Impress wine aficionados with your sommelier skills by consulting with Mark Slater, in charge of the wine program at the Ray’s empire (he was formerly the longtime sommelier at Citronelle), who will help you put together custom cases. His focus at Ray’s the Steaks is on value-concscious bottles, and because he works directly with wine purveyors, he can get wines that aren’t available in stores at lower prices. E-mail firstname.lastname@example.org to contact Slater.
They might sound like an odd stocking stuffer, but Kuhn Ricon’s red and green sheathed carbon-steel paring knives ($9.95 each) will come in handy throughout the year. The ultra-sharp blades, available at Sur la Table (locations in Friendship Heights, Tysons Corner, and Pentagon City), are used by nearly all the cooks whipping up 29-course dinners at José Andrés’s Penn Quarter micro-restaurant Minibar.

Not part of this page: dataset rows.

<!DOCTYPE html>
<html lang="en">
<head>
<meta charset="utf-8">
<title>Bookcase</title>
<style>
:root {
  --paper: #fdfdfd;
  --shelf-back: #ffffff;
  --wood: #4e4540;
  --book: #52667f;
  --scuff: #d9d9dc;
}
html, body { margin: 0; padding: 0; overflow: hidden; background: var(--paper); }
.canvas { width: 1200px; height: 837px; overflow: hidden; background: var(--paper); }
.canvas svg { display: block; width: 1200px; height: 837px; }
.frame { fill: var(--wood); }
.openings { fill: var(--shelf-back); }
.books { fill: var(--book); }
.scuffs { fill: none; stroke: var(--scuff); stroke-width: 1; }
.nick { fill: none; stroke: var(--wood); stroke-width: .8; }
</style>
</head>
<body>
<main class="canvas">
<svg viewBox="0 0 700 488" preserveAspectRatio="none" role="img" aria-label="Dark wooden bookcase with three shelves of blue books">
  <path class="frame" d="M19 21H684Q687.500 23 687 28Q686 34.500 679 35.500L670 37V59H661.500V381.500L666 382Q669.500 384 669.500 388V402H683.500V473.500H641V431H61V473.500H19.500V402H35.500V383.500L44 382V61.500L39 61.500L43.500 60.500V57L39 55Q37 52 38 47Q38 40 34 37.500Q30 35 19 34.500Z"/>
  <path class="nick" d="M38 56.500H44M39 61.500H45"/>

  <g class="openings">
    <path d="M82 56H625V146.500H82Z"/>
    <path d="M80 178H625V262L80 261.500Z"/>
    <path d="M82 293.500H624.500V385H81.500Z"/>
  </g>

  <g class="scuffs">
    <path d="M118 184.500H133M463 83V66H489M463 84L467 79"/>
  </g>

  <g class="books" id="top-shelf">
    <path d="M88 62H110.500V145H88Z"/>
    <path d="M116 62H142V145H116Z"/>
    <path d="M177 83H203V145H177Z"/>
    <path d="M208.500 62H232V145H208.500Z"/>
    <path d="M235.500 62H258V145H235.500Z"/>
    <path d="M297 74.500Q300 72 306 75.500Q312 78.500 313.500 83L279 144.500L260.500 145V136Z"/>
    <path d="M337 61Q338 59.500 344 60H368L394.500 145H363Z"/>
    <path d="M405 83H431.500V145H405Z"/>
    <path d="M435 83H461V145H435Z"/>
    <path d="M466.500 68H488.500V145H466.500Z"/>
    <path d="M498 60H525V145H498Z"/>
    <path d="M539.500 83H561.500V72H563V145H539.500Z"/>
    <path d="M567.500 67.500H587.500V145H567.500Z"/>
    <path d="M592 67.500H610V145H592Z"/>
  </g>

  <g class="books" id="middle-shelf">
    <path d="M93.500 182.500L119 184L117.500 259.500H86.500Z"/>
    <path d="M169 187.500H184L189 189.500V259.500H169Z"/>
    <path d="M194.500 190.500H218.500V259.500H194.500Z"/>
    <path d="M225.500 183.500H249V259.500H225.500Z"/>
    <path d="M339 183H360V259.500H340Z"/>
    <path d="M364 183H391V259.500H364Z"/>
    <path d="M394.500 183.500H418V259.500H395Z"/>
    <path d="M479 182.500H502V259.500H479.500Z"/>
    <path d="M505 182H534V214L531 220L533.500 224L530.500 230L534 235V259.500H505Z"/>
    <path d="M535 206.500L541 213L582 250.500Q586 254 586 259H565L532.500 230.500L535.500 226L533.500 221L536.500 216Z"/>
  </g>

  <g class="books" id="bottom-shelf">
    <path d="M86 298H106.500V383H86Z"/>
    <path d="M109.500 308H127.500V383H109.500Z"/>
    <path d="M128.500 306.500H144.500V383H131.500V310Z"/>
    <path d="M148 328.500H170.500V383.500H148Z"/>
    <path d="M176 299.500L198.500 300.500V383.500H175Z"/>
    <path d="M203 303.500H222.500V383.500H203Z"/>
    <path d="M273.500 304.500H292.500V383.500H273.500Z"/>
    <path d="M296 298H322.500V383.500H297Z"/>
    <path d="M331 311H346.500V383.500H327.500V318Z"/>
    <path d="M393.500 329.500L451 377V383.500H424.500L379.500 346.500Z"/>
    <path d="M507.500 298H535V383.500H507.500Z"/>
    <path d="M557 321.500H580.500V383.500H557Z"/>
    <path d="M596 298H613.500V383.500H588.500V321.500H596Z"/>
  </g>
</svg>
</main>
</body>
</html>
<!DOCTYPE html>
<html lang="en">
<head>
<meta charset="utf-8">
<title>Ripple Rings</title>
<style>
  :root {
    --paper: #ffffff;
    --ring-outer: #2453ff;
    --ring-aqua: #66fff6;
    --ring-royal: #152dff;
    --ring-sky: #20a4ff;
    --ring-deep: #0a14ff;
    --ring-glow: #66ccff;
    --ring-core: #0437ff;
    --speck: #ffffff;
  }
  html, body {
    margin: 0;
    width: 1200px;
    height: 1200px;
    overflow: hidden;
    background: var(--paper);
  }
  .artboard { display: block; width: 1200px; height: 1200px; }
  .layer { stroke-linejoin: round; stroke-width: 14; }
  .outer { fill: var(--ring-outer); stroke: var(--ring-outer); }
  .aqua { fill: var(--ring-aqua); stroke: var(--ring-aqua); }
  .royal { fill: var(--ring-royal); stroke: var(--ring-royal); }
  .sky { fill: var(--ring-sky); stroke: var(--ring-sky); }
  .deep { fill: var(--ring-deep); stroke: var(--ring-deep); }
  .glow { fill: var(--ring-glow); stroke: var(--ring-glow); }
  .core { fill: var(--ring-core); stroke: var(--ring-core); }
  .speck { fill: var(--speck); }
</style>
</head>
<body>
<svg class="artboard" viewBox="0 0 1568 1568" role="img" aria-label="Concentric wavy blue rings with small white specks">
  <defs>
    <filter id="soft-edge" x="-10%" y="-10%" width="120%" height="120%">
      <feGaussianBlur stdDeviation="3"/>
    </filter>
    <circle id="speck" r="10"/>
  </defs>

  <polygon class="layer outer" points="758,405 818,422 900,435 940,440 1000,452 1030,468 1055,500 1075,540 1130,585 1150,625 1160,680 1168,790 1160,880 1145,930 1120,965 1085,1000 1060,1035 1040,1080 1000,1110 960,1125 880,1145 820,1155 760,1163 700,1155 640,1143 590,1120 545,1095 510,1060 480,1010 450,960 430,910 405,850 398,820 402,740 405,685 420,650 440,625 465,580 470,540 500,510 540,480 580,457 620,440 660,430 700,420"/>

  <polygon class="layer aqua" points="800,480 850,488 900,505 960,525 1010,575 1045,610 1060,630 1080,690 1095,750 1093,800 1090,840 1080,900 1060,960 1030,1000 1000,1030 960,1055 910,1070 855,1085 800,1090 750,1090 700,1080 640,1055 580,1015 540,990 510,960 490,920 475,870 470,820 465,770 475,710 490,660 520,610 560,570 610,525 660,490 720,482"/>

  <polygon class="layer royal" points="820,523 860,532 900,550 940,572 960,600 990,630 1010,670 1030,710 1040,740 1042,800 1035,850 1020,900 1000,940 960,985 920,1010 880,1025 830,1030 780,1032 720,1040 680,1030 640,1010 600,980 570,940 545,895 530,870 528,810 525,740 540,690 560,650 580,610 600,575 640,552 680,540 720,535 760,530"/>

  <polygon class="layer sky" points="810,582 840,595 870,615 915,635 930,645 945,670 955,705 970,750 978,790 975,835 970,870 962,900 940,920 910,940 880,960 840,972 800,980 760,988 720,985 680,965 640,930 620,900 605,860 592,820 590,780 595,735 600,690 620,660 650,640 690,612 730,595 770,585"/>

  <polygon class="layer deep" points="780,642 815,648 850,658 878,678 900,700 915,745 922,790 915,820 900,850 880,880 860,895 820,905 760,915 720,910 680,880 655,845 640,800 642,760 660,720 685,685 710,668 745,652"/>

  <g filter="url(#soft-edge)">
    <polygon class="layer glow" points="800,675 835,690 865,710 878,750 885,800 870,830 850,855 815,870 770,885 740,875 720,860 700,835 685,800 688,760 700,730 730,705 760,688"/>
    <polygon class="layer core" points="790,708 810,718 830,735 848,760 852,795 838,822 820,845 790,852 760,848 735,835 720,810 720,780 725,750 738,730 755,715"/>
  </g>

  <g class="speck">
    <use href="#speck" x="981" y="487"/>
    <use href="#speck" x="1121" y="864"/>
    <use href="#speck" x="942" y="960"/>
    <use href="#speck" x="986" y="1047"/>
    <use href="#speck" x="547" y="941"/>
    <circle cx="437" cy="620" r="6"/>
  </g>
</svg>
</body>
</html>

You’ve just raided the cheese counter at Cowgirl Creamery or Cheesetique—are you really going to serve that clothbound cheddar and cave-aged Gruyère on a plain old white plate? One beautiful alternative is the organically formed (and, at $170, very expensive) oak cheese board and knife from Georg Jensen. If you don’t feel like shelling out that much, Crate and Barrel (seven area locations) offers a gently priced but still cool-looking olivewood cheese board for $15.95.
Give far-flung relatives a taste of the Chesapeake with a batch of Chris Hoge’s jumbo-lump crabcakes ($144 per dozen). The five-ounce, low-on-filler patties, typically sold at the Dupont Circle FreshFarm market, are also available gluten-free. The perfect companion: organic cotton napkins printed with intricately drawn crabs ($26 each at Ortolan Organic)

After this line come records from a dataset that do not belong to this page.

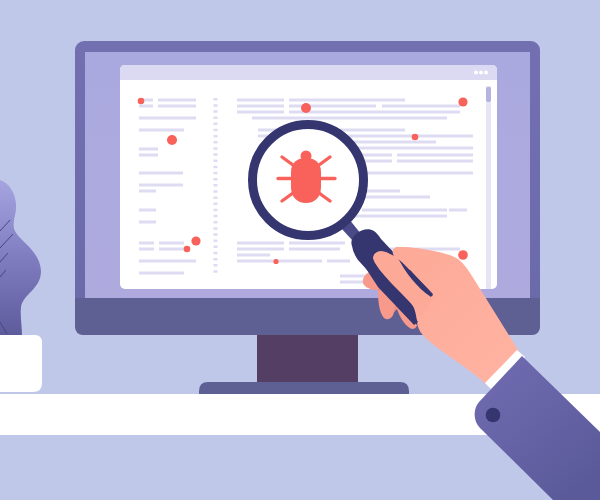
<!DOCTYPE html>
<html lang="en">
<head>
<meta charset="utf-8">
<title>Bug search illustration</title>
<style>
:root {
  --wall: #c0c8ea;
  --white: #ffffff;
  --frame: #7370b2;
  --chin: #5e6094;
  --neck: #553e64;
  --line: #dddcf2;
  --bar: #dcdaf2;
  --navy: #35356f;
  --bug: #f9625b;
  --finger: #f79a8c;
}
html, body { margin: 0; padding: 0; }
body { width: 600px; height: 500px; overflow: hidden; background: var(--wall); }
svg { display: block; }
.wall { fill: var(--wall); }
.white { fill: var(--white); }
.frame { fill: var(--frame); }
.chin { fill: var(--chin); }
.neck { fill: var(--neck); }
.bar { fill: var(--bar); }
.navy { fill: var(--navy); }
.bug { fill: var(--bug); }
.finger { fill: var(--finger); }
.code { fill: none; stroke: var(--line); stroke-width: 3; }
.legs { fill: none; stroke: var(--bug); stroke-width: 3.4; stroke-linecap: round; stroke-linejoin: round; }
.veins { fill: none; stroke: #43457f; stroke-width: 1; }
</style>
</head>
<body>
<svg width="600" height="500" viewBox="0 0 600 500" role="img" aria-label="A hand holds a magnifying glass over code on a monitor and finds a bug">
  <defs>
    <linearGradient id="screen-fill" x1="0" y1="0" x2="0" y2="1">
      <stop offset="0" stop-color="#aaa9df"/>
      <stop offset="1" stop-color="#aeaade"/>
    </linearGradient>
    <linearGradient id="frame-fill" x1="0" y1="0" x2="0" y2="1">
      <stop offset="0" stop-color="#7370b2"/>
      <stop offset="1" stop-color="#6a69a8"/>
    </linearGradient>
    <linearGradient id="leaf-fill" x1="0" y1="0" x2="0" y2="1">
      <stop offset="0" stop-color="#a6a4e0"/>
      <stop offset="0.5" stop-color="#7f7dc0"/>
      <stop offset="1" stop-color="#5d5b9c"/>
    </linearGradient>
    <linearGradient id="skin-fill" gradientUnits="userSpaceOnUse" x1="390" y1="250" x2="500" y2="370">
      <stop offset="0" stop-color="#fda997"/>
      <stop offset="1" stop-color="#ffb2a1"/>
    </linearGradient>
    <linearGradient id="sleeve-fill" gradientUnits="userSpaceOnUse" x1="500" y1="375" x2="590" y2="480">
      <stop offset="0" stop-color="#6e69ae"/>
      <stop offset="1" stop-color="#5a5a9a"/>
    </linearGradient>
  </defs>

  <g id="room">
    <rect class="wall" width="600" height="500"/>
    <rect class="white" y="394" width="600" height="41"/>
  </g>

  <g id="plant">
    <path fill="url(#leaf-fill)" d="M0 180C9 183 15 192 16 204C17 215 11 222 15 231C20 241 40 251 41 271C41 289 23 294 21 307C20 316 22 325 22 336H0Z"/>
    <path class="veins" d="M0 231L10 220M0 248L13 234M0 262L8 253M0 277L6 270M0 322L7 334"/>
    <path class="white" d="M0 335H35Q42 335 42 343V383Q42 392 33 392H0Z"/>
  </g>

  <g id="monitor">
    <rect class="neck" x="257" y="330" width="101" height="54"/>
    <path class="chin" d="M199 394V391Q199 382 208 382H400Q409 382 409 391V394Z"/>
    <rect fill="url(#frame-fill)" x="75" y="41" width="465" height="294" rx="9"/>
    <path class="chin" d="M75 298H540V326Q540 335 531 335H84Q75 335 75 326Z"/>
    <rect fill="url(#screen-fill)" x="85" y="52" width="445" height="246"/>
  </g>

  <g id="code-window">
    <rect class="white" x="120" y="65" width="377" height="224" rx="5"/>
    <path class="bar" d="M120 80V70Q120 65 125 65H492Q497 65 497 70V80Z"/>
    <g class="white">
      <circle cx="476" cy="72.500" r="2"/>
      <circle cx="481" cy="72.500" r="2"/>
      <circle cx="486" cy="72.500" r="2"/>
    </g>
    <rect fill="#e6e5f5" x="486" y="86" width="5" height="203"/>
    <rect fill="#b5b3df" x="486" y="87" width="5" height="15" rx="2"/>

    <path id="left-code" class="code" d="M139 100H153M158 100H196M139 106H153M158 106H196M139 118H196M139 130H184M139 149H158M139 155H158M139 173H183M139 185H183M139 191H156M139 210H156M139 222H156M139 243H154M159 243H184M139 249H154M159 249H184M139 261H196M139 273H184"/>
    <path id="line-numbers" class="code" stroke-dasharray="2.500 3.650" d="M215.500 98V276" style="stroke-width:4"/>
    <path id="right-code" class="code" d="M237 100H284M289 100H405M237 106H284M289 106H376M382 106H460M237 112H284M289 112H460M252 118H447M258 130H290M340 130H405M258 136H290M340 136H473M350 142H436M355 148H473M360 155H392M397 155H473M360 161H392M397 161H473M360 173H473M362 191H400M362 197H430M362 210H447M449 210H467M355 216H447M237 243H284M289 243H345M237 249H284M289 249H340M390 249H460M237 255H270M237 261H322M327 261H350M340 276H376M340 282H376"/>

    <g id="error-marks" class="bug">
      <circle cx="141" cy="101" r="3.300"/>
      <circle cx="172" cy="140" r="5"/>
      <circle cx="306" cy="108" r="5"/>
      <circle cx="463" cy="102" r="4.600"/>
      <circle cx="415" cy="137" r="3.300"/>
      <circle cx="196" cy="241" r="4.600"/>
      <circle cx="187" cy="249" r="3.300"/>
      <circle cx="276" cy="261.500" r="2.600"/>
      <circle cx="463" cy="255" r="4.800"/>
    </g>
  </g>

  <g id="back-fingers" class="finger">
    <path d="M372 271C364 273 361 281 364 285C367 289 374 290 378 290C378 301 379 312 384 318C388 321 393 318 394 312L397 309C400 318 406 327 412 329C416 329 418 326 417 320L420 290L390 262Z"/>
    <path fill="none" stroke="#ec8377" d="M378 290L386 287M394 312L398 302"/>
  </g>

  <g id="magnifier">
    <path fill="#4a4a88" d="M341 228L349 219L361 234L353 241Z"/>
    <circle class="white" cx="308" cy="180" r="55.500" stroke="#35356f" stroke-width="9"/>
    <path class="navy" d="M352 246C348 236 364 225 374 231C377 233 379 236 381 239L433 294L417 325L358 260Q353 253 352 246Z"/>
  </g>

  <g id="bug">
    <path class="legs" d="M282 157L293 165M278 178.500H292M282 201L293 193M330 157L319 165M335 178.500H320M330 201L319 193"/>
    <circle class="bug" cx="306" cy="156" r="5.500"/>
    <path class="bug" d="M291 172C291 162 298 158 306 158C314 158 321 162 321 172V187C321 197 315 203 306 203C297 203 291 197 291 187Z"/>
  </g>

  <g id="arm">
    <path id="hand" fill="url(#skin-fill)" d="M375 264C370 256 376 250 384 252C388 253 391 255 394 256C392 251 393 247 399 247C415 247 438 251 452 256C461 259 467 268 472 276L520 353L487 385C472 371 451 358 435 346C425 338 418 332 417 322C416 312 414 305 408 299C397 288 383 277 375 264Z"/>
    <path class="navy" d="M374 259C384 274 401 294 418 322L414 325L378 287L363 264Z"/>
    <path id="thumb" fill="#fda997" d="M375 263C370 255 377 249 386 252C398 257 422 276 434 297L421 316C407 296 386 281 375 263Z"/>
    <path class="navy" d="M398 258L433 294L431 297C418 289 405 272 398 258Z"/>
    <path fill="url(#skin-fill)" d="M394 256C391 251 393 247 399 247C415 247 438 251 452 256L440 294L434 295Q412 268 394 256Z"/>
    <path fill="none" stroke="#35356f" stroke-width="1.500" stroke-linecap="round" d="M410 271L432 295"/>
    <path id="shirt-cuff" class="white" d="M517 350L525 357L493 391L485 383Z"/>
    <path id="sleeve" fill="url(#sleeve-fill)" d="M522 356L600 432V500H553L480 428C473 421 473 409 479 402Z"/>
    <circle id="cuff-button" class="navy" cx="493" cy="415" r="7.300"/>
  </g>
</svg>
</body>
</html>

DC, Maryland, and Virginia Cookie Cutters
For bakers with hometown pride, pick up cookie cutters in the shape of DC, Maryland, or Virginia ($1.75 each) at Hill’s Kitchen (713 D St., SE; 202-543-1997). Politicos will like the cutter that resembles the Capitol dome ($3.25). Complete the gift with high-quality vanilla from Nielsen-Massey ($19 for eight ounces) and a brightly colored oven mitt ($7.95).
Ad Hoc at Home by Thomas Keller

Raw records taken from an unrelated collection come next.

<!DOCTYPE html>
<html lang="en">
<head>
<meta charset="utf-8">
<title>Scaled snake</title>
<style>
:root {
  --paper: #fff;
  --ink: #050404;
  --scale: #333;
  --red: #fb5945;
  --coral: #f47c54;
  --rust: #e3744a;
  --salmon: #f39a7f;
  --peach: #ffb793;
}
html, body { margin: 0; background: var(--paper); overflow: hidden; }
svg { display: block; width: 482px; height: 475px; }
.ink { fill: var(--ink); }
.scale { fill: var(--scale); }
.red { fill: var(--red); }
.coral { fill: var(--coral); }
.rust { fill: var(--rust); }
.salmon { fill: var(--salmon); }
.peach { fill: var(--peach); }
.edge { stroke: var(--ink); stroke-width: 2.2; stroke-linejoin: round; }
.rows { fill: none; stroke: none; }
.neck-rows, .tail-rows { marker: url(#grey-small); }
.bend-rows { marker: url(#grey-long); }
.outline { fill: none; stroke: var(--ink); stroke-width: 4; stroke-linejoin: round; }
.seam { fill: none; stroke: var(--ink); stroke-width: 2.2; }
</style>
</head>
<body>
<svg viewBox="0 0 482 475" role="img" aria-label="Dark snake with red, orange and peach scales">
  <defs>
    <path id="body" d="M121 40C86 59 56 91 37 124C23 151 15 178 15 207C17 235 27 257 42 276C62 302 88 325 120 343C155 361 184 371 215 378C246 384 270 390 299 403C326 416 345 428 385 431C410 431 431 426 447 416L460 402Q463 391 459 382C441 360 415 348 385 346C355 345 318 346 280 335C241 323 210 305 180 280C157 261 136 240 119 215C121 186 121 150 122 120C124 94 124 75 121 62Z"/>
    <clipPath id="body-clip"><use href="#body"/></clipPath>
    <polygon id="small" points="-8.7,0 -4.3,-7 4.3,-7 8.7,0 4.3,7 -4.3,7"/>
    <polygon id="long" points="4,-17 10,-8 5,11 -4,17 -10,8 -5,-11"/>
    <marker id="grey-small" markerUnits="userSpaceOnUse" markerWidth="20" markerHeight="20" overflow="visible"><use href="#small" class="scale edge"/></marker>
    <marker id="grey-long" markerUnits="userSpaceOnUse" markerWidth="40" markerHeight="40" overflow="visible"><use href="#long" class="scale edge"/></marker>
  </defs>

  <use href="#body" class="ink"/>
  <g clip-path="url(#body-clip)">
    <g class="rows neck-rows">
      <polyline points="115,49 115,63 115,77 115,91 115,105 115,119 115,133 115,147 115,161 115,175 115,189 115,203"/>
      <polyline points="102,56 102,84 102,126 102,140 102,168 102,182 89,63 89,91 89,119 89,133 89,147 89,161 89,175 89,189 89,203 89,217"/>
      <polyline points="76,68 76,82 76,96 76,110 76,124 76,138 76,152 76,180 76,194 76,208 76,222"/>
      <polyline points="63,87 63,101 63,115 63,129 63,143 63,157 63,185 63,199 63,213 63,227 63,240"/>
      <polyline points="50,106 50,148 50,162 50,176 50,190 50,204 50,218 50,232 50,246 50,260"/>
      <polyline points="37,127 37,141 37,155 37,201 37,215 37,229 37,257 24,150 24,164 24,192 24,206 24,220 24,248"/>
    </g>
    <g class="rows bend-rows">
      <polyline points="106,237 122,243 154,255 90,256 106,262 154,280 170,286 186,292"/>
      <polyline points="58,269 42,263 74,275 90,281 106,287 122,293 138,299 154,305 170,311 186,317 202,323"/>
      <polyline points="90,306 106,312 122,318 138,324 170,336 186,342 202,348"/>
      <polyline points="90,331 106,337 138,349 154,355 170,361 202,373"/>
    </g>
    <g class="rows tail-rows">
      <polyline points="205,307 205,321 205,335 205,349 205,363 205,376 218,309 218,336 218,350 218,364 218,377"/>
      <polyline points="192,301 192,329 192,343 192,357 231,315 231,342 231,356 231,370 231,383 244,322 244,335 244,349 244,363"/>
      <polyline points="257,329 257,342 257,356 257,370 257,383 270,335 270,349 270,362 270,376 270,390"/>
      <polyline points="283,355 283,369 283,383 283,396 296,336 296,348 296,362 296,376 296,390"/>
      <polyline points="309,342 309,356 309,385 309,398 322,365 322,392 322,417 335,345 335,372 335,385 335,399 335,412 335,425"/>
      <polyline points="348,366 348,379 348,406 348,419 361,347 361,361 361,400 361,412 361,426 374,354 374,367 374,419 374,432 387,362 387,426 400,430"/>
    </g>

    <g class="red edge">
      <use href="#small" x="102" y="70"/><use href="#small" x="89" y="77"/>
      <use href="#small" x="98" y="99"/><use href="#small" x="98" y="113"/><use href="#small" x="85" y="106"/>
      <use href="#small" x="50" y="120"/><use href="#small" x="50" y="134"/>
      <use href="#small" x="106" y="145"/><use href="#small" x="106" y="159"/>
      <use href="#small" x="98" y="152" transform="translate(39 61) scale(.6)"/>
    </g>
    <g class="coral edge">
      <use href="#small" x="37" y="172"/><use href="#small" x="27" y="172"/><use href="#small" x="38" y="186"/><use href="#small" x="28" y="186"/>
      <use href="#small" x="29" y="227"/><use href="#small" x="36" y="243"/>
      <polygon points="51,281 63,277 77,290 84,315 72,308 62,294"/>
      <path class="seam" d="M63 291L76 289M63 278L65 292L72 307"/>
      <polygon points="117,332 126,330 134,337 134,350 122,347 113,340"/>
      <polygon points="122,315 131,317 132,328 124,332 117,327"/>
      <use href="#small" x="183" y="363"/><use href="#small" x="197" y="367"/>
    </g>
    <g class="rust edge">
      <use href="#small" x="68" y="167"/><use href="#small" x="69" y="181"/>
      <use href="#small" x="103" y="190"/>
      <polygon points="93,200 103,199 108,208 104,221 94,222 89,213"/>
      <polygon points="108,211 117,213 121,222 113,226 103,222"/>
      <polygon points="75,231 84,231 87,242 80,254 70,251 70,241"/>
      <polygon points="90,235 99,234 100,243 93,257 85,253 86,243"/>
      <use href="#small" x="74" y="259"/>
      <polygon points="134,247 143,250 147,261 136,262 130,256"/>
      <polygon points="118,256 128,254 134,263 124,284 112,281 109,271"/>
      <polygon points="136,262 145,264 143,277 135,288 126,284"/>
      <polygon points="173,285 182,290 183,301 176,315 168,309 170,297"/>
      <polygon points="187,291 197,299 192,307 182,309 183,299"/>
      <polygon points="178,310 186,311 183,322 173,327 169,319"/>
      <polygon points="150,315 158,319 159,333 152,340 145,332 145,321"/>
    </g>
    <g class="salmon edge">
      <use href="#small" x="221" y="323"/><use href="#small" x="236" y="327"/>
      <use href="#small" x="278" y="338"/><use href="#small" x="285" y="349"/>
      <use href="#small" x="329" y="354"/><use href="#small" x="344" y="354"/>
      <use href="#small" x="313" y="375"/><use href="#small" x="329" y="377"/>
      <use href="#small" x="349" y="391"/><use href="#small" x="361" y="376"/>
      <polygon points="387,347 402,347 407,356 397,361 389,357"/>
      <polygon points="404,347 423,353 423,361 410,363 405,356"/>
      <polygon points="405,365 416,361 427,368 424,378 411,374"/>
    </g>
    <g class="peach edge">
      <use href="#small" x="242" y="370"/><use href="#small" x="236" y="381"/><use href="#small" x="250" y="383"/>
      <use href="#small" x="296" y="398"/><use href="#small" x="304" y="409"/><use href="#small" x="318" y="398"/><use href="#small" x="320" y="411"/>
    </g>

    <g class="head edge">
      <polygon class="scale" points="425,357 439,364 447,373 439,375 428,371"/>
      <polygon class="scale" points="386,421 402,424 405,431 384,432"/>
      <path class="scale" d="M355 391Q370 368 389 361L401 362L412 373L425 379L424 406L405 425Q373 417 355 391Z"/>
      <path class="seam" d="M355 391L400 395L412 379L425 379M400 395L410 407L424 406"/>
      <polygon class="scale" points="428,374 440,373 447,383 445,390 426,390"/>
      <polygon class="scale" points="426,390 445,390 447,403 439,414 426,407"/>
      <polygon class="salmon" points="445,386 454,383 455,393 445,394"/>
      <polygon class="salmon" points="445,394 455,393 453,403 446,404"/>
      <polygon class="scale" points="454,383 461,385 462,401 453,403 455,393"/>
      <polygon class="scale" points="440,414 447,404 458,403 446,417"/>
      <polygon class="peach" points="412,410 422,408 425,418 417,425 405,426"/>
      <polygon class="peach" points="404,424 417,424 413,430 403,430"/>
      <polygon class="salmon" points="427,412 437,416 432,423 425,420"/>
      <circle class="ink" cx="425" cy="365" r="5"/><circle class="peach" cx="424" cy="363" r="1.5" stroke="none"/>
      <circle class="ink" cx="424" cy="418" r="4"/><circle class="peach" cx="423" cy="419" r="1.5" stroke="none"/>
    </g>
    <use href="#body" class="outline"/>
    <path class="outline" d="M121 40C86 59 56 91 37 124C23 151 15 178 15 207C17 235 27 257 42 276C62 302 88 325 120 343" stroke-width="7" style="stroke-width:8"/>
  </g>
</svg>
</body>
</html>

Superstar chef Thomas Keller released his fourth cookbook ($35) this fall, with recipes from the casual cafe, Ad Hoc, next to his famed French Laundry in Napa Valley. Rachael Harriman, chef of Sou’Wester near DC’s Southwest waterfront, is a big fan: “Even if you don’t cook out of it, it’s an overall beautiful book, even for a coffee-table.” And if you’re jonesing for picnic fare but don’t have the stamina for Keller’s recipes, pick up his fried chicken kit ($14.95) plus potato salad ($14) and cole slaw ($12.50) dressings at Williams-Sonoma.
The Washington area has a lot of great eateries, but a terrific Jewish deli is not among them. One of the best out there is Katz’s Delicatessen on New York’s Lower East Side, which comes to the rescue with mail-orders of their meltingly delicious pastrami, brisket, and corned beef ($23.75 per pound each). For even more authenticity, throw in a loaf of their seedless rye ($10.95 for a full loaf, $5.50 for a half) and a bucket of sour and half-sour pickles ($13.95 per five pound bucket).